Although bone marrow-derived mesenchymal stromal cells (MSCs) may be beneficial in treating heart disease, their ability to transdifferentiate into functional cardiomyocytes remains unclear. Here, bone marrow-derived MSCs from adult female transgenic mice expressing green fluorescent protein (GFP) under the control of the cardiac-specific α-myosin heavy chain promoter were cocultured with male rat embryonic cardiomyocytes (rCMs) for 5–15 days. After 5 days in coculture, 6.3% of MSCs became GFP+ and stained positively for the sarcomeric proteins troponin I and α-actinin. The mRNA expression for selected cardiac-specific genes (atrial natriuretic factor, Nkx2.5, and α-cardiac actin) in MSCs peaked after 5 days in coculture and declined thereafter. Despite clear evidence for the expression of cardiac genes, GFP+ MSCs did not generate action potentials or display ionic currents typical of cardiomyocytes, suggesting retention of a stromal cell phenotype. Detailed immunophenotyping of GFP+ MSCs demonstrated expression of all antigens used to characterize MSCs, as well as the acquisition of additional markers of cardiomyocytes with the phenotype CD45−-CD34+-CD73+-CD105+-CD90+-CD44+-SDF1+-CD134L+-collagen type IV+-vimentin+-troponin T+-troponin I+-α-actinin+-connexin 43+. Although cell fusion between rCMs and MSCs was detectable, the very low frequency (0.7%) could not account for the phenotype of the GFP+ MSCs. In conclusion, we have identified an MSC population displaying plasticity toward the cardiomyocyte lineage while retaining mesenchymal stromal cell properties, including a nonexcitable electrophysiological phenotype. The demonstration of an MSC population coexpressing cardiac and stromal cell markers may explain conflicting results in the literature and indicates the need to better understand the effects of MSCs on myocardial injury.

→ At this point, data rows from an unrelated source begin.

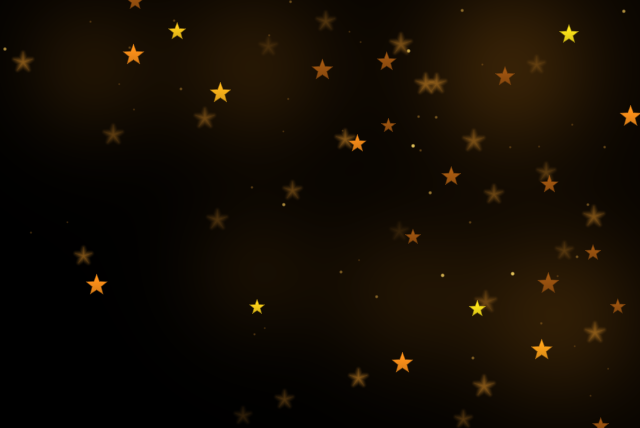
This background is drawn by a Shadertoy shader. Its source:

```glsl
// Golden stars drifting over a black night with soft amber glows.
// Low-discrepancy sequences scatter crisp stars, blurred stars and dust;
// a density ramp leaves the lower left corner empty.

const int   STAR_COUNT = 38;
const int   SOFT_COUNT = 42;
const int   DUST_COUNT = 78;
const vec2  STAR_RADIUS = vec2(0.017, 0.026);   // smallest, largest
const vec2  SOFT_RADIUS = vec2(0.018, 0.024);
const vec2  DUST_RADIUS = vec2(0.0016, 0.0040);
const float INNER_RATIO = 0.43;                 // star notch against tip
const float SOFT_BLUR   = 0.009;
const float JITTER      = 0.12;
const vec2  STRIDE      = vec2(0.75488, 0.56984);

const vec3 AMBIENT = vec3(0.026, 0.014, 0.002);
const vec3 GLOW    = vec3(0.185, 0.115, 0.022);
const vec3 BROWN   = vec3(0.62, 0.33, 0.06);
const vec3 ORANGE  = vec3(1.00, 0.57, 0.10);
const vec3 YELLOW  = vec3(1.00, 0.90, 0.10);
const vec3 SOFT    = vec3(0.66, 0.43, 0.12);
const vec3 PALE    = vec3(1.00, 0.88, 0.42);

float hash(float n) {
    return fract(sin(n * 12.9898) * 43758.5);
}

// Share of candidates kept at a place given in 0..1 canvas coordinates
float density(vec2 uv) {
    return smoothstep(0.2, 1.0, dot(uv, vec2(0.8, 0.6)));
}

// Even but irregular placement in 0..1 canvas coordinates
vec2 scatter(float id, vec2 stride) {
    vec2 jitter = vec2(hash(id + 0.31), hash(id + 0.67)) - 0.5;
    return fract(0.5 + id * stride) + JITTER * jitter;
}

// Signed distance to an upright five-pointed star
float starDistance(vec2 p, float radius) {
    const vec2 k1 = vec2(0.80902, -0.58779);
    const vec2 k2 = vec2(-k1.x, k1.y);
    p.x = abs(p.x);
    p -= 2.0 * max(dot(k1, p), 0.0) * k1;
    p -= 2.0 * max(dot(k2, p), 0.0) * k2;
    p.x = abs(p.x);
    p.y -= radius;
    vec2 edge = INNER_RATIO * vec2(-k1.y, k1.x) - vec2(0.0, 1.0);
    float h = clamp(dot(p, edge) / dot(edge, edge), 0.0, radius);
    return length(p - edge * h) * sign(p.y * edge.x - p.x * edge.y);
}

// Two bowed rows of three glows, growing toward the right
vec3 glows(vec2 p, vec2 canvas) {
    float light = 0.0;
    for (int i = 0; i < 6; i++) {
        float t = float(i % 3) * 0.5;
        bool upper = i < 3;
        vec2 center = upper
            ? vec2(mix(0.14, 0.80, t) - 0.3 * t * (1.0 - t), 0.84)
            : vec2(mix(0.40, 0.87, t), mix(0.36, 0.26, t));
        float strength = (upper ? 0.55 : 0.40) + 0.45 * t * t;
        float d = length(p - center * canvas) / mix(0.17, 0.21, t);
        light += strength * exp(-d * d);
    }
    return GLOW * light;
}

void mainImage(out vec4 fragColor, in vec2 fragCoord) {
    float pixel = 1.0 / iResolution.y;
    vec2 p = fragCoord * pixel;
    vec2 canvas = vec2(iResolution.x * pixel, 1.0);

    // Night and glows
    vec3 color = AMBIENT * density(p / canvas) + glows(p, canvas);

    // Dust: many faint specks, a few bright ones
    for (int i = 0; i < DUST_COUNT; i++) {
        float id = float(i) + 211.0;
        vec2 place = scatter(id, STRIDE.yx + 0.137);
        if (hash(id) > 0.25 + 0.75 * density(place)) continue;
        float bright = pow(hash(id + 0.5), 4.0);
        float radius = mix(DUST_RADIUS.x, DUST_RADIUS.y, sqrt(bright));
        float d = length(p - place * canvas) - radius;
        float cover = smoothstep(pixel, -pixel, d);
        color = mix(color, mix(SOFT, PALE, bright), cover * mix(0.4, 1.0, bright));
    }

    // Blurred stars
    for (int i = 0; i < SOFT_COUNT; i++) {
        float id = float(i) + 97.0;
        vec2 place = scatter(id, STRIDE.yx);
        if (hash(id) > density(place)) continue;
        float radius = mix(SOFT_RADIUS.x, SOFT_RADIUS.y, hash(id + 0.2));
        float d = starDistance(p - place * canvas, radius);
        float cover = smoothstep(SOFT_BLUR, -SOFT_BLUR, d);
        color = mix(color, SOFT, cover * mix(0.2, 0.8, hash(id + 0.8)));
    }

    // Crisp stars, from dim brown to bright yellow
    for (int i = 0; i < STAR_COUNT; i++) {
        float id = float(i) + 13.0;
        vec2 place = scatter(id, STRIDE);
        if (hash(id) > density(place)) continue;
        float radius = mix(STAR_RADIUS.x, STAR_RADIUS.y, hash(id + 0.2));
        vec2 q = p - place * canvas;
        float tone = hash(id + 0.8);
        vec3 tint = mix(BROWN, ORANGE, smoothstep(0.2, 0.55, tone));
        tint = mix(tint, YELLOW, smoothstep(0.6, 0.9, tone));
        tint *= 0.94 + 0.12 * q.y / radius;
        float cover = smoothstep(pixel, -pixel, starDistance(q, radius));
        color = mix(color, tint, cover);
    }

    fragColor = vec4(color, 1.0);
}
```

Disclosure of potential conflicts of interest is found at the end of this article.